Francesco Clemente (1952 - ) is an Italian contemporary painter, who spent a considerable amount of time in India, Tibet, and New York. Due to his culturally-diverse background, his works are stylistically varied, and he uses various mediums. For instance, if you look at Clemente’s work called Name, you may find both western and eastern artistic characteristics. You can find western elements from the Greek ancient architecture in the background, and the facial structure of a Caucasian male. On the other hand, you can find eastern elements from the strong, contrasting colors, which is often used in India and Tibet. Also, the hair and the eye colors are racially neutral.
By the way, isn’t Name really interesting to look at? I could not quite understand the work at first sight, so I began to look into other portraits of Clemente.

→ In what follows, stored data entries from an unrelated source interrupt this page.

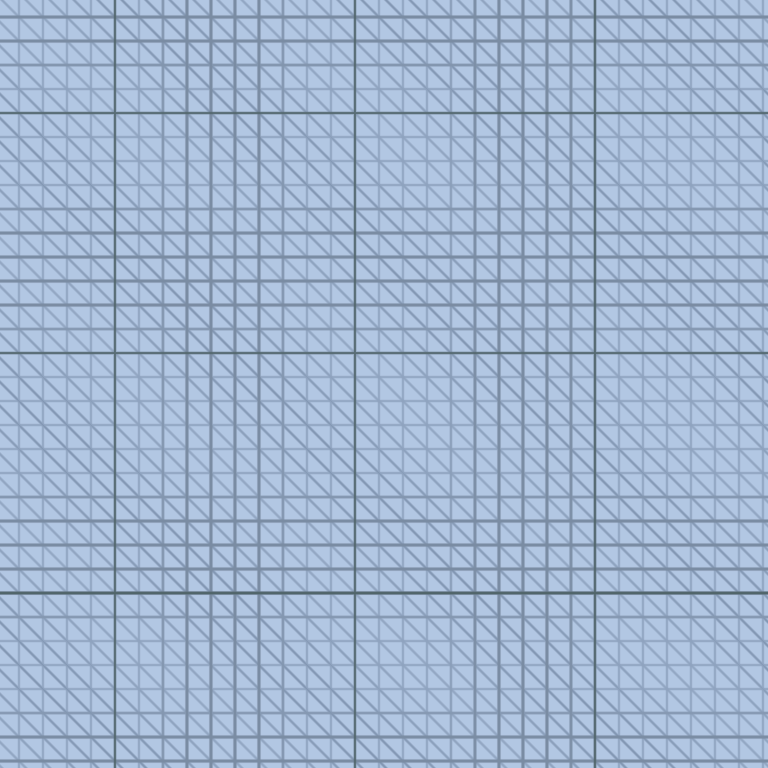
Give the GLSL for this pattern, as a WebGL 2 fragment shader.

```glsl
#version 300 es
precision highp float;

uniform vec2 u_resolution;
out vec4 outColor;

const float TAU = 6.2831853;

// Layout, in cells
const float CELLS = 32.0;
const vec2 GRID_OFFSET = vec2(0.79, 0.29);
const float MAJOR_STEP = 10.0;
const vec2 FIRST_MAJOR = vec2(4.0, 7.0);

// Line sizes, as fractions of the canvas
const float THIN_HALF = 0.0013;
const float HEAVY_HALF = 0.0021;
const float DIAGONAL_HALF = 0.0016;
const float MAJOR_HALF = 0.0013;
const float SOFTNESS = 0.0014;

// Bands where the fine lines grow heavier
const vec3 BANDS_X = vec3(0.29, 0.68, 0.68);
const vec3 BANDS_Y = vec3(0.99, 0.276, 0.651);
const float BAND_INNER = 0.045;
const float BAND_OUTER = 0.115;

// Slow variation between diagonals
const float DIAGONAL_BEATS = 3.0;
const float DIAGONAL_PHASE = 0.08;
const float DIAGONAL_FADE = 0.35;

const vec3 PAPER = vec3(0.70, 0.78, 0.89);
const vec3 THIN_INK = vec3(0.56, 0.64, 0.75);
const vec3 HEAVY_INK = vec3(0.48, 0.55, 0.64);
const vec3 DIAGONAL_INK = vec3(0.51, 0.59, 0.70);
const vec3 MAJOR_INK = vec3(0.31, 0.39, 0.41);

// Soft-edged coverage, never sharper than the pixel grid
float stroke(float dist, float halfWidth) {
    float soft = max(SOFTNESS, 0.7 / min(u_resolution.x, u_resolution.y));
    return 1.0 - smoothstep(halfWidth - soft, halfWidth + soft, dist);
}

// Distance to the nearest whole number
float nearestLine(float t) {
    return abs(t - floor(t + 0.5));
}

// Weight of a line inside the wrapped bands
float bandWeight(float position, vec3 centers) {
    vec3 d = abs(fract(position - centers + 0.5) - 0.5);
    float nearest = min(d.x, min(d.y, d.z));
    return 1.0 - smoothstep(BAND_INNER, BAND_OUTER, nearest);
}

vec3 drawFineLine(vec3 color, float dist, float weight) {
    float coverage = stroke(dist, mix(THIN_HALF, HEAVY_HALF, weight));
    return mix(color, min(color, mix(THIN_INK, HEAVY_INK, weight)), coverage);
}

float majorLine(float index, float first, float dist, float weight) {
    float slot = mod(mod(index, CELLS) - first, MAJOR_STEP);
    float isMajor = 1.0 - step(0.5, min(slot, MAJOR_STEP - slot));
    return isMajor * stroke(dist, MAJOR_HALF + 0.0004 * weight);
}

void main() {
    vec2 uv = gl_FragCoord.xy / u_resolution;
    vec2 cell = uv * CELLS - GRID_OFFSET;
    vec2 index = floor(cell + 0.5);
    vec2 dist = abs(cell - index) / CELLS;
    vec2 linePos = (index + GRID_OFFSET) / CELLS;
    vec3 color = PAPER;

    // Falling diagonals through the grid crossings
    float diagonal = cell.x + cell.y;
    float diagonalPos = floor(diagonal + 0.5) / CELLS;
    float beat = 0.5 + 0.5 * cos(TAU * (DIAGONAL_BEATS * diagonalPos + DIAGONAL_PHASE));
    float diagonalDist = nearestLine(diagonal) / (CELLS * sqrt(2.0));
    float diagonalInk = stroke(diagonalDist, DIAGONAL_HALF) * (1.0 - DIAGONAL_FADE * beat);
    color = mix(color, DIAGONAL_INK, diagonalInk);

    // Fine grid
    float weightX = bandWeight(linePos.x, BANDS_X);
    float weightY = bandWeight(linePos.y, BANDS_Y);
    color = drawFineLine(color, dist.x, weightX);
    color = drawFineLine(color, dist.y, weightY);

    // Major grid
    float major = max(majorLine(index.x, FIRST_MAJOR.x, dist.x, weightX),
                      majorLine(index.y, FIRST_MAJOR.y, dist.y, weightY));
    color = mix(color, MAJOR_INK, major);

    outColor = vec4(color, 1.0);
}
```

When I looked at Grisaille Self Portrait, I saw a melancholy face at first, then an angry expression. From looking at Self Portrait with Alba, I realized that two women in the painting had the same emotional expression – sadness – but was portrayed in opposing energies (perhaps good/evil?). Then, I started to reason that maybe, Clemente was trying to show duality, multiplicity, and complexity of the nature of emotion. This is why he made it possible for spectators to see what they wanted to see.
This discovery got me thinking of Kant’s Critique of Judgment, and then Kant’s thoughts about aesthetics just hit my head. I could not agree more: he explains that there are two ways to look at aesthetics, which are beauty and sublimity. When beauty is apparent right away, sublimity is mysterious and ineffable. So if you encounter a moment where you find an artwork that is not necessarily “pretty” or “beautiful,” but you still find “weird” beauty in it, you are probably looking at a sublime artwork. And Francesco Clemente’s art works are sublime – to me, at least.